Required action: Your job is to return every line in the data holding the string "show".

Information:
- - - -
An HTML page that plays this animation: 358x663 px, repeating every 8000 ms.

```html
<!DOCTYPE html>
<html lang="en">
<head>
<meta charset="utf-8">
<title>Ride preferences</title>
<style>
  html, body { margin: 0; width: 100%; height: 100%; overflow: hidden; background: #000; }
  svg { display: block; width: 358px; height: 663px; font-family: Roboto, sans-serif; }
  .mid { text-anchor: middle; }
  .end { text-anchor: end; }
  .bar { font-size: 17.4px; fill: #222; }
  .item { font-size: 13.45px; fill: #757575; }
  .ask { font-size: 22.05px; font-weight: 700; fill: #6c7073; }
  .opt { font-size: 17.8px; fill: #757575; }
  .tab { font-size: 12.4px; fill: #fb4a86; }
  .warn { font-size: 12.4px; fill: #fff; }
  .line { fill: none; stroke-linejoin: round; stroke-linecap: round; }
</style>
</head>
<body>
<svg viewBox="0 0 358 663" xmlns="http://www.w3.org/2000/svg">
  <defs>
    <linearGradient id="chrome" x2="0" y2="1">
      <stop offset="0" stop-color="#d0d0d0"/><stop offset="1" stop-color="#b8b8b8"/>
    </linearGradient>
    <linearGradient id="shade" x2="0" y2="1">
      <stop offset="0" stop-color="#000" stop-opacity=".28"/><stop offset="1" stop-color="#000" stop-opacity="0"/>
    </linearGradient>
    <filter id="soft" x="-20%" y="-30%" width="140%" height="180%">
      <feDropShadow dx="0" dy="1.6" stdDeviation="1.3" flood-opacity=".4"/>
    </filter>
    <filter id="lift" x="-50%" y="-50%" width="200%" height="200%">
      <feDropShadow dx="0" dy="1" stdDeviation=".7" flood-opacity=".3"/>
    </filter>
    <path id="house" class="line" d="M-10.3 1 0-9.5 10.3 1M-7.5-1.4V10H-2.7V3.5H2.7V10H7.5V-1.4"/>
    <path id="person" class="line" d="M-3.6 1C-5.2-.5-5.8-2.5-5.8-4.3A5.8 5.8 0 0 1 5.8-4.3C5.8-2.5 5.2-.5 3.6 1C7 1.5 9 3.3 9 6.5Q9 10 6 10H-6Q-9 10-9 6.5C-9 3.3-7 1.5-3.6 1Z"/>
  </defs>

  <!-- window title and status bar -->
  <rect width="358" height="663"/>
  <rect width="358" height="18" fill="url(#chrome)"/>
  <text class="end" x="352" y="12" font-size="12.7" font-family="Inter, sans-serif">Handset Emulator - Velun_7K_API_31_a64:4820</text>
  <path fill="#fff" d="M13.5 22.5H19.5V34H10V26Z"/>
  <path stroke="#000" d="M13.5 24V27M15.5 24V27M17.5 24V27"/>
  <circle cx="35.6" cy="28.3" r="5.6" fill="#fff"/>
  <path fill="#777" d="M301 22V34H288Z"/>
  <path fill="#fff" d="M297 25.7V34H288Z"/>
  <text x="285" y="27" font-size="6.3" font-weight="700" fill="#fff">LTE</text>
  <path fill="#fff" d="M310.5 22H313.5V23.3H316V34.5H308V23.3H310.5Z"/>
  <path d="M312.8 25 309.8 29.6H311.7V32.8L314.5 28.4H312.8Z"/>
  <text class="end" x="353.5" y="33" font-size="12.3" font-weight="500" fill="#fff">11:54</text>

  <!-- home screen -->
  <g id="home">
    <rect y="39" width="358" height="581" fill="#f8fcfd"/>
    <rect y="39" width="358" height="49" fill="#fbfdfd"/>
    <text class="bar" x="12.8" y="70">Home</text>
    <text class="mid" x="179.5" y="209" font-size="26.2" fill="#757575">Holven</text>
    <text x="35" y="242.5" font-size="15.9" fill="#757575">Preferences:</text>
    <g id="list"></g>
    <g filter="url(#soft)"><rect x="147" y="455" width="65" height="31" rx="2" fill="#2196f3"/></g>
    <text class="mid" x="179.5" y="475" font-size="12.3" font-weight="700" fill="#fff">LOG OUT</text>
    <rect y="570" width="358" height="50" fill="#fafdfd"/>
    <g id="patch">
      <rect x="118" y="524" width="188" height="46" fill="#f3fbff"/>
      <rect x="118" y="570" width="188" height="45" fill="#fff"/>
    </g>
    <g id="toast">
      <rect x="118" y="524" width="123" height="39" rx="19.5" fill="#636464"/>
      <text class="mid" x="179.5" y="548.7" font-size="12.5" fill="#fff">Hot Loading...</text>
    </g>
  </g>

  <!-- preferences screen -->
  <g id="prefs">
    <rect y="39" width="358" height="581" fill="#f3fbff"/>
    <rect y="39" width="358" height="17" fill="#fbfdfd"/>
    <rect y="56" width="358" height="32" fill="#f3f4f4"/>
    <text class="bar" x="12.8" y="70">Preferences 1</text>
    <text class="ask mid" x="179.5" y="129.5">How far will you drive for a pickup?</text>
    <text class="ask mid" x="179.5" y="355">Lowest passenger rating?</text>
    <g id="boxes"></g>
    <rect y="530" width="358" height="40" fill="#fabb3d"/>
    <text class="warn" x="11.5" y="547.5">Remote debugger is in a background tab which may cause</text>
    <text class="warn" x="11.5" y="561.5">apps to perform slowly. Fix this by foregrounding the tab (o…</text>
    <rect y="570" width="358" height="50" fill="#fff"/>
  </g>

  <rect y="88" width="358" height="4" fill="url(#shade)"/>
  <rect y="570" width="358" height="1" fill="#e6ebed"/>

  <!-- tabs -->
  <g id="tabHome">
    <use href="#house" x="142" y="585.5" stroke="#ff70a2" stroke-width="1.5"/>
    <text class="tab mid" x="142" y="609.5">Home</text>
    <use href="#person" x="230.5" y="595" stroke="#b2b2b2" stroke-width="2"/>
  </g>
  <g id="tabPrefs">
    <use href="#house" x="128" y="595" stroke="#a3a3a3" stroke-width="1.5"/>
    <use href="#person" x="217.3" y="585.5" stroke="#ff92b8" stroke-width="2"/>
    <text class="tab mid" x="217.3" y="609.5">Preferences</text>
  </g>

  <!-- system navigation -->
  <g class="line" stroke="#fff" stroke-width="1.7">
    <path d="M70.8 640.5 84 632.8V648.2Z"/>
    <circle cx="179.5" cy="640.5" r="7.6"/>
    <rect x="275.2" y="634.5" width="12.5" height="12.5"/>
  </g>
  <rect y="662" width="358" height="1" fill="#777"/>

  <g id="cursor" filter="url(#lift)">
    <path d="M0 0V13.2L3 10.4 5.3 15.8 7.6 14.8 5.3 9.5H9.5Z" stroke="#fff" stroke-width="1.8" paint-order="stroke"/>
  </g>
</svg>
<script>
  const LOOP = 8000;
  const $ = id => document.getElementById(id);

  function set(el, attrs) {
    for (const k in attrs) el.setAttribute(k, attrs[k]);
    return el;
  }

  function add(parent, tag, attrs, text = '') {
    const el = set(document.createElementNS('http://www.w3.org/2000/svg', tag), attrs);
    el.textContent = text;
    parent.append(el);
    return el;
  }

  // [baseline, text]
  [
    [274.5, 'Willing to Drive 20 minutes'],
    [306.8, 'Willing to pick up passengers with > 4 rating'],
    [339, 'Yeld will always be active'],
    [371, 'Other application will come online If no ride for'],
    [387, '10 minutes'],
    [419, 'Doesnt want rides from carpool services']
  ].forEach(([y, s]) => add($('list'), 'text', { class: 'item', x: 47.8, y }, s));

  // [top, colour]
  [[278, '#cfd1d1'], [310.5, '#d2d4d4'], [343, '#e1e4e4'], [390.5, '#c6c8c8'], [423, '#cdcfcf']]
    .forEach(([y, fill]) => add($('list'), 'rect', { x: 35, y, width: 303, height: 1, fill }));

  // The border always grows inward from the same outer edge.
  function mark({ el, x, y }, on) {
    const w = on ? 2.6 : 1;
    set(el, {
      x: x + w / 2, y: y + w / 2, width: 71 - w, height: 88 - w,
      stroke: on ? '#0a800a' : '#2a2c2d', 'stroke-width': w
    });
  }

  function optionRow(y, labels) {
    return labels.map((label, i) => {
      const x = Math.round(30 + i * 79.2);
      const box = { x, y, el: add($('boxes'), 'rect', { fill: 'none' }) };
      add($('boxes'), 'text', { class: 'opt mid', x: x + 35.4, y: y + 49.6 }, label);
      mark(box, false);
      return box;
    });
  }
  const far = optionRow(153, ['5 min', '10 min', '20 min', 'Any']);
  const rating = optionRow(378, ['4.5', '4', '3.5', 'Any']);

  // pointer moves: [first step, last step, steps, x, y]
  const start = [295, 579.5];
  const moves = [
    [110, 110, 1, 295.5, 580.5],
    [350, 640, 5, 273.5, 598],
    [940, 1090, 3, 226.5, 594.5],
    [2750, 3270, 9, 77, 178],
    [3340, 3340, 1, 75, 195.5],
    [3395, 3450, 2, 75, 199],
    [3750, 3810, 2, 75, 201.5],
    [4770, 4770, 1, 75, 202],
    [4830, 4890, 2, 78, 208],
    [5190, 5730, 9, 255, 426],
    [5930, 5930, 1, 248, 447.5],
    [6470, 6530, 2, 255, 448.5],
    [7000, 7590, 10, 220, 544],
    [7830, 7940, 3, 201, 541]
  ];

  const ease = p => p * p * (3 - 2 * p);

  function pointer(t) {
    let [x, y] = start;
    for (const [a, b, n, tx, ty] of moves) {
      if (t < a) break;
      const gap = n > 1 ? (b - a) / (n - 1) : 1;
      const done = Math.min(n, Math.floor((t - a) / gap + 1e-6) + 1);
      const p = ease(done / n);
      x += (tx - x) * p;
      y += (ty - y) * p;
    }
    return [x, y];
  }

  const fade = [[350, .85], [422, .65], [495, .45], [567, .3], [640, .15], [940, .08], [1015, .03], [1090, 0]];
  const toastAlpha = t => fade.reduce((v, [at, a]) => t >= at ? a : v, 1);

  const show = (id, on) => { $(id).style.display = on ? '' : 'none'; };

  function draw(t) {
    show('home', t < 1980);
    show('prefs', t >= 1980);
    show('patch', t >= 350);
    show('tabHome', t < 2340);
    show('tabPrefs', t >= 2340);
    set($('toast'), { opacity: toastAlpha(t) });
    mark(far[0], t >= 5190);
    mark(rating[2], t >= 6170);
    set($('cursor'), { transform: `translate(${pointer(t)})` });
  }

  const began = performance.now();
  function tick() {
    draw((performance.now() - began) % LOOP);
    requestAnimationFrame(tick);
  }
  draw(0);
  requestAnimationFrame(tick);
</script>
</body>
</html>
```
- - - -
Output:
  const show = (id, on) => { $(id).style.display = on ? '' : 'none'; };
    show('home', t < 1980);
    show('prefs', t >= 1980);
    show('patch', t >= 350);
    show('tabHome', t < 2340);
    show('tabPrefs', t >= 2340);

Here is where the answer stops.